BEIRUT (AP) — Syria's main Western-backed opposition group pushed Tuesday for President Bashar Assad's government to establish humanitarian corridors to besieged opposition areas and release political prisoners, saying it wants to see progress on those confidence-building measures before it will decide whether to attend an international peace conference.
The statement from the Syrian National Coalition made clear the huge hurdles still ahead as the international community tries to bring the warring sides together for peace talks scheduled for Jan. 22. The long-delayed negotiations, which would be the first face-to-face meeting between the Assad government and its opponents, aim to broker a political resolution to Syria's civil war.
After months of diplomacy, the U.N. announced the date for the peace conference on Monday, raising hopes that an end to the seemingly intractable conflict could be within reach. A full list of participants has not been set yet.
The violence, however, has shown no sign of tapering off. On Tuesday, a suicide car bombing outside a bus station in the town of Sumariyah near Damascus killed at least 15 people and wounded more than 30, state TV and activists said.
Meanwhile, government airstrikes on the rebel-held town of Nabek, where Assad's troops are waging an offensive, killed at least seven people, the Britain-based Syrian Observatory for Human Rights said. The group monitors the conflict through a network of activists on the ground.
Speaking to reporters in Cairo, Coalition chief Ahmad al-Jarba said the opposition umbrella group "did not make a final decision" yet on attending the Geneva talks. He said his group has indicated its desire to take part, "but we think that the Syrian regime is the one which doesn't want to go to Geneva 2 but the Russians are putting pressure on them to attend."
Monzer Akbik, chief of staff of al-Jarba's office, later said the coalition is ready to participate based on "positive signals" they have received on their demands for humanitarian corridors and the release of detainees. He said the coalition would convene to rethink its position if no concrete progress is made on those fronts. Senior Coalition member Louay Safi had said the U.S. and Russia have indicated they would try to get the Syrian government to open humanitarian corridors and release detainees.

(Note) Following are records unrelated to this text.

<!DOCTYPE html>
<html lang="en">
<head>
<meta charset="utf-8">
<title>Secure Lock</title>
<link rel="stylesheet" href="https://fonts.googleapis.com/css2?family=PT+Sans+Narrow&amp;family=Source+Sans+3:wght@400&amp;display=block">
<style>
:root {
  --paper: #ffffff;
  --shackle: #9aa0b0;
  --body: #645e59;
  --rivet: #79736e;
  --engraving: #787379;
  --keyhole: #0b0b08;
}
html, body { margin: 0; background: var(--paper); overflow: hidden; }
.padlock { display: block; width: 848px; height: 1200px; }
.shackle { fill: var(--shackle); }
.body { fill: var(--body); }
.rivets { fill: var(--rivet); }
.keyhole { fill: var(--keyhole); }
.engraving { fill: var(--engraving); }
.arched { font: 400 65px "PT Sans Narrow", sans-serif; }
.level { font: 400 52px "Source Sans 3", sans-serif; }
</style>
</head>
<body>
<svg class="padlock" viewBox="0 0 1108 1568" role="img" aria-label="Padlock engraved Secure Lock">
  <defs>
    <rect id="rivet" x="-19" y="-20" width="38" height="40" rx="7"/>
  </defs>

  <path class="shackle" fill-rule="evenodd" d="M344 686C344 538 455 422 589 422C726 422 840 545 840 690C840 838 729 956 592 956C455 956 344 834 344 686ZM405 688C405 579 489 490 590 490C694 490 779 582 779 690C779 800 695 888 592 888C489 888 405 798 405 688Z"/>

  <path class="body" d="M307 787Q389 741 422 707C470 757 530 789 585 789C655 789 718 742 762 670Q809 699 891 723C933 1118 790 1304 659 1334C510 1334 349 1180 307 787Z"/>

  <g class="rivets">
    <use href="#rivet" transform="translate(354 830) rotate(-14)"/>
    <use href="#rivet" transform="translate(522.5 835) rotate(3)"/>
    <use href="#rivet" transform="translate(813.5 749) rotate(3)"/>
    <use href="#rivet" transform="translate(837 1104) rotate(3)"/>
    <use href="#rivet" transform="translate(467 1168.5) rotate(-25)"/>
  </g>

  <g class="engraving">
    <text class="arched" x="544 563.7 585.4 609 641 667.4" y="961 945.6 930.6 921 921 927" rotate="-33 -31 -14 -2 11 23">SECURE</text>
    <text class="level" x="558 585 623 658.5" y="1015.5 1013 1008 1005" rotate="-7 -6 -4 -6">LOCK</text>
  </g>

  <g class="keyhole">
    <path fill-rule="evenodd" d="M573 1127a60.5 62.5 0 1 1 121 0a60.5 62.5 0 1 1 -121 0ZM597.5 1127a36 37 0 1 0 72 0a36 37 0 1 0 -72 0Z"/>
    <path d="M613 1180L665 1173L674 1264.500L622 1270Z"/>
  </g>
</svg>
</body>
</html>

Previous attempts to bring the two sides together have failed, mainly because of disputes over who should represent the opposition and the government, Assad's future role in the country, and whether Iran, Saudi Arabia and other regional powers should be at the table.

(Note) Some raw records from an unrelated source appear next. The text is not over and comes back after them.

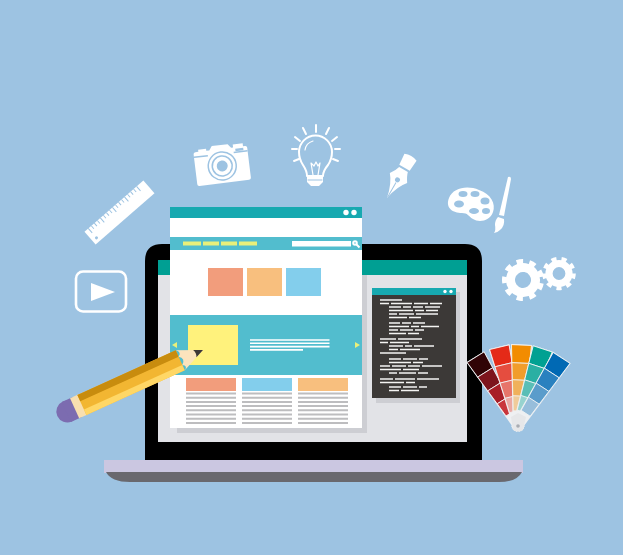
<!DOCTYPE html>
<html lang="en">
<head>
<meta charset="utf-8">
<title>Web design workspace</title>
<style>
:root{--sky:#9dc3e2;--white:#fff;--black:#000;--screen:#e2e3e7;--teal:#17a9b0;--green:#009f93;--aqua:#52bdce;--yellow:#fff27c;--lime:#e9f07a;--coral:#f29d7c;--peach:#f8bf7e;--blue:#83ceec;--grey:#bdbdbf;--shadow:#cdced3;--code:#3c3937;--lilac:#cbc7e1;--base:#69686e}
html,body{margin:0;height:100%;overflow:hidden;background:var(--sky)}
svg{display:block;width:623px;height:555px}
.sky{fill:var(--sky)}.white{fill:var(--white)}.black{fill:var(--black)}.screen{fill:var(--screen)}
.teal{fill:var(--teal)}.green{fill:var(--green)}.aqua{fill:var(--aqua)}.yellow{fill:var(--yellow)}.lime{fill:var(--lime)}
.coral{fill:var(--coral)}.peach{fill:var(--peach)}.blue{fill:var(--blue)}.shadow{fill:var(--shadow)}.code{fill:var(--code)}
.lilac{fill:var(--lilac)}.base{fill:var(--base)}
.line{fill:none;stroke:var(--white);stroke-width:2}
.cut{fill:none;stroke:var(--sky);stroke-width:1.5}
.text-lines{fill:none;stroke:var(--grey);stroke-width:2}
.code-lines{fill:none;stroke:#f4f4f2;stroke-width:1.6}
.round{stroke-linecap:round;stroke-linejoin:round}
.gap{stroke:#f3f6f8;stroke-width:.8}
</style>
</head>
<body>
<svg viewBox="0 0 623 555" role="img" aria-label="Laptop with web page layout, code window and design tools">
<defs>
<g id="paragraph"><path class="text-lines" d="M0 0h50M0 4.200h50M0 8.400h50M0 12.600h50M0 16.800h50M0 21h50M0 25.200h50M0 29.400h50"/></g>
<g id="cells" class="gap">
<path d="M-10-80H10L8.800-62H-8.800Z" opacity="1"/>
<path d="M-8.800-62H8.800L7.600-45H-7.600Z" opacity=".82"/>
<path d="M-7.600-45H7.600L6.400-29H-6.400Z" opacity=".62"/>
<path d="M-6.400-29H6.400L5.400-14H-5.400Z" opacity=".36"/>
</g>
<path id="card" d="M-10.500-80.500H10.500L5 5H-5Z" fill="#eef0f2"/>
<g id="gear">
<circle r="12.500" fill="none" stroke="#fff" stroke-width="9"/>
<circle r="18" fill="none" stroke="#fff" stroke-width="6" pathLength="18" stroke-dasharray="1 1"/>
</g>
</defs>

<rect class="sky" width="623" height="555"/>

<g id="laptop">
<path class="black" d="M145 461V261Q145 244 162 244H465Q482 244 482 261V461Z"/>
<rect class="screen" x="158" y="260" width="309" height="182"/>
<rect class="green" x="158" y="260" width="309" height="15"/>
<rect class="lilac" x="104" y="460" width="419" height="13"/>
<path class="base" d="M106 472H522Q517 482 499 482H130Q111 482 106 472Z"/>
</g>

<g id="code-window">
<rect class="shadow" x="376" y="292" width="84" height="111"/>
<rect class="code" x="372" y="288" width="84" height="110"/>
<rect class="teal" x="372" y="288" width="84" height="7"/>
<circle class="white" cx="445" cy="291.500" r="1.700"/><circle class="white" cx="451" cy="291.500" r="1.700"/>
<path class="code-lines" d="M380 300h22M380 303.500h9m2 0h21m2 0h14m2 0h12M389 307h12m2 0h8m2 0h10m2 0h15M389 310.500h24m2 0h9m2 0h12M389 314h8m2 0h15m2 0h22M389 317.500h18m2 0h12
M389 323h11m2 0h9m2 0h12M389 326.500h20m2 0h8m2 0h18M389 330h9m2 0h13m2 0h9M389 333.500h17m2 0h11
M380 339h16m2 0h24M380 342.500h8m2 0h19M389 346h14m2 0h7m2 0h20M389 349.500h9m2 0h20M380 353h26
M389 359h12m2 0h14m2 0h9M389 362.500h22m2 0h10M380 366h10m2 0h14m2 0h12m2 0h20M380 369.500h21m2 0h16M389 373h8m2 0h17m2 0h10M380 379h13m2 0h20m2 0h22M380 382.500h24m2 0h9M389 387h12m2 0h14m2 0h8M389 390.500h10m2 0h18"/>
</g>

<g id="web-page">
<path class="shadow" d="M177 275H367V433H177Z"/>
<rect class="white" x="170" y="207" width="192" height="221"/>
<rect class="teal" x="170" y="207" width="192" height="11"/>
<circle class="white" cx="346" cy="212.500" r="2.700"/><circle class="white" cx="354" cy="212.500" r="2.700"/>
<g id="navigation">
<rect class="aqua" x="170" y="237" width="192" height="13"/>
<path d="M183 243.500h18m2 0h16m2 0h16m2 0h18" fill="none" stroke="#e9f07a" stroke-width="4"/>
<rect class="white" x="292" y="241" width="59" height="5.500"/>
<circle cx="355" cy="243" r="1.800" class="line" stroke-width="1"/><path class="line" d="M356.500 244.500l3 3"/>
</g>
<g id="feature-tiles">
<rect class="coral" x="208" y="268" width="35" height="28"/>
<rect class="peach" x="247" y="268" width="35" height="28"/>
<rect class="blue" x="286" y="268" width="35" height="28"/>
</g>
<g id="banner">
<rect class="aqua" x="170" y="315" width="192" height="60"/>
<rect class="yellow" x="188" y="325" width="50" height="40"/>
<path class="lime" d="M177 342v6l-5-3ZM355 342v6l5-3Z"/>
<path d="M250 340h79.500M250 343.300h79.500M250 346.600h79.500M250 349.900h53" fill="none" stroke="#fff" stroke-width="1.600"/>
</g>
<g id="columns">
<rect class="coral" x="186" y="378" width="50" height="13"/>
<rect class="blue" x="242" y="378" width="50" height="13"/>
<rect class="peach" x="298" y="378" width="50" height="13"/>
<use href="#paragraph" x="186" y="393.500"/><use href="#paragraph" x="242" y="393.500"/><use href="#paragraph" x="298" y="393.500"/>
</g>
</g>

<g id="pencil" transform="translate(203 350) rotate(-24.400)">
<circle cx="-149" cy="0" r="11" fill="#7c6cb0"/>
<path d="M-150-11H-138V11H-150Z" fill="#7c6cb0"/>
<path d="M-141-11H-131V11H-141Z" fill="#f8dfb0"/>
<path d="M-133-11H-25V11H-133Z" fill="#f2b632"/>
<path d="M-133-11H-25V-4H-133Z" fill="#c88c0e"/>
<path d="M-133 5H-25V11H-133Z" fill="#ffd766"/>
<path d="M0 0L-25-11Q-20-7-25-4Q-19 0-25 5Q-20 8-25 11Z" fill="#fbe3bd"/>
<path d="M0 0L-9-4Q-7 0-9 4Z" fill="#3d3735"/>
</g>

<g id="colour-swatches" transform="translate(518 425)">
<g transform="rotate(-32)"><use href="#card"/><g class="gap"><path d="M-10-80H10L8.800-62H-8.800Z" fill="#300306"/><path d="M-8.800-62H8.800L7.600-45H-7.600Z" fill="#7d141d"/><path d="M-7.600-45H7.600L6.400-29H-6.400Z" fill="#a81e27"/><path d="M-6.400-29H6.400L5.400-14H-5.400Z" fill="#c9353b"/></g></g>
<g transform="rotate(-13.500)"><use href="#card"/><use href="#cells" fill="#e42a18"/></g>
<g transform="rotate(2.500)"><use href="#card"/><use href="#cells" fill="#f28c00"/></g>
<g transform="rotate(18)"><use href="#card"/><use href="#cells" fill="#00a192"/></g>
<g transform="rotate(33)"><use href="#card"/><use href="#cells" fill="#0069b4"/></g>
<path d="M-7-8L0-12 8-8 5 5Q0 8-5 5Z" fill="#e6e7e9"/>
<circle cx="0" cy="1" r="1.800" fill="#a9adb3"/>
</g>

<g id="video-icon">
<rect class="line" x="76" y="271.500" width="50" height="40" rx="7" style="stroke-width:2.600"/>
<path class="white" d="M91 283L115 292 91 301Z"/>
</g>

<g id="ruler-icon" transform="translate(119.500 212.500) rotate(-41)">
<rect class="white" x="-39" y="-8.500" width="78" height="17"/>
<path class="cut" stroke-width="1" d="M-34-8.500v6m4-6v4m4-4v4m4-4v4m4-4v6m4-6v4m4-4v4m4-4v4m4-4v6m4-6v4m4-4v4m4-4v4m4-4v6m4-6v4m4-4v4m4-4v4m4-4v6" style="stroke-width:1"/>
<circle class="sky" cx="-34" cy="4" r="1.500"/>
</g>

<g id="camera-icon" transform="translate(222 164) rotate(-7)">
<path class="white" d="M-25-15Q-27-15-27-13V17Q-27 19-25 19H25Q27 19 27 17V-13Q27-15 25-15H23V-18H13V-15H11L8-19H-8L-11-15H-14V-17H-22V-15Z"/>
<path class="cut" d="M-27-10H-13M13-10H27"/>
<circle class="cut" cy="2" r="14"/><circle class="cut" cy="2" r="10"/><circle class="sky" cy="2" r="5.500"/>
<rect class="sky" x="15" y="-13.500" width="8" height="2.500"/>
</g>

<g id="lightbulb-icon" class="round">
<path class="line" d="M307 176Q307 171 303 165Q299 159 299 152A16.500 16.500 0 0 1 332 152Q332 159 328 165Q323 171 323 176Z"/>
<path class="line" style="stroke-width:1.200" d="M313 175L311 163 314 166 316 162 318 166 320 163 318 175M305 150Q306 143 313 141"/>
<path class="white" d="M307 177H323V182L319 186H311L307 182Z"/><path class="cut" d="M308 180H322" style="stroke-width:1"/>
<path class="line" d="M316 125v7M303 128l3 6M329 128l-3 6M295 137l5 4M337 137l-5 4M292 149h5M335 149h5M294 161l5-2M338 161l-5-2"/>
</g>

<g id="fountain-pen-icon" transform="translate(387 198) rotate(30)">
<path class="white" d="M0 0Q-3-15-10-23Q-6-29-5-33H5Q6-29 10-23Q3-15 0 0Z"/>
<path class="white" d="M-6-35H6L7-47Q0-50-7-47Z"/>
<path class="cut" style="stroke-width:1" d="M0-1V-18"/><circle class="sky" cy="-21" r="2.500"/>
</g>

<g id="palette-icon">
<path class="white" d="M449 198C453 188 467 185 479 190C491 194 496 204 493 212C490 221 479 223 473 219C468 216 468 213 462 213C453 213 445 208 449 198Z"/>
<g class="sky"><ellipse cx="459" cy="204" rx="5" ry="3.500"/><ellipse cx="463" cy="194" rx="4.500" ry="3"/><ellipse cx="475" cy="194" rx="4.500" ry="3"/><ellipse cx="485" cy="201" rx="4.500" ry="3.500"/><ellipse cx="486" cy="211" rx="4" ry="3"/><ellipse cx="474" cy="211" rx="5" ry="3"/></g>
</g>

<g id="brush-icon">
<path class="white" d="M508 177Q511 176 511 179L504 216 499 215Z"/>
<path class="white" d="M498 217L504 219Q505 226 500 230Q497 233 494 233Q496 230 495 225Q495 220 498 217Z"/>
</g>

<g id="gears-icon">
<use href="#gear" transform="translate(523 280) rotate(10)"/>
<use href="#gear" transform="translate(559 273.500) scale(.8)"/>
</g>
</svg>
</body>
</html>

U.N. Secretary-General Ban Ki-moon urged the government and opposition to help the Geneva conference succeed. He said a key goal would be the establishment of a transitional government with powers over the military and security forces.
The coalition, in a statement issued Tuesday, reiterated that there can be no role for Assad in any future transitional government. It also urged the international community to pressure Assad's government to secure humanitarian corridors so that aid can reach besieged opposition held areas of the country.
Assad's forces have blockaded some rebel-held areas, particularly around Damascus, preventing supplies, medicine and food from entering. The sieges have led to cases of famine, activists say. The Syrian government has repeatedly said it will not go to Geneva to hand over power, and has pushed offensives on several fronts in recent weeks that have strengthened its position ahead of the proposed talks.
Also Tuesday, the World Health Organization said it has discovered two additional cases of the highly contagious polio virus in Syria, bringing the total number of cases in the country to 17. It said the new cases are in Aleppo and in rural Damascus — far from where the first outbreak was detected in northeastern Syria.
Those cases were the first discovered in Syria in more than a decade. Following the outbreak, the U.N. began its largest polio vaccination campaign in the region's history, trying to vaccinate and re-vaccinate 20 million children.
Associated Press writers Albert Aji in Damascus, Syria, and Maamoun Youssef in Cairo contributed to this report.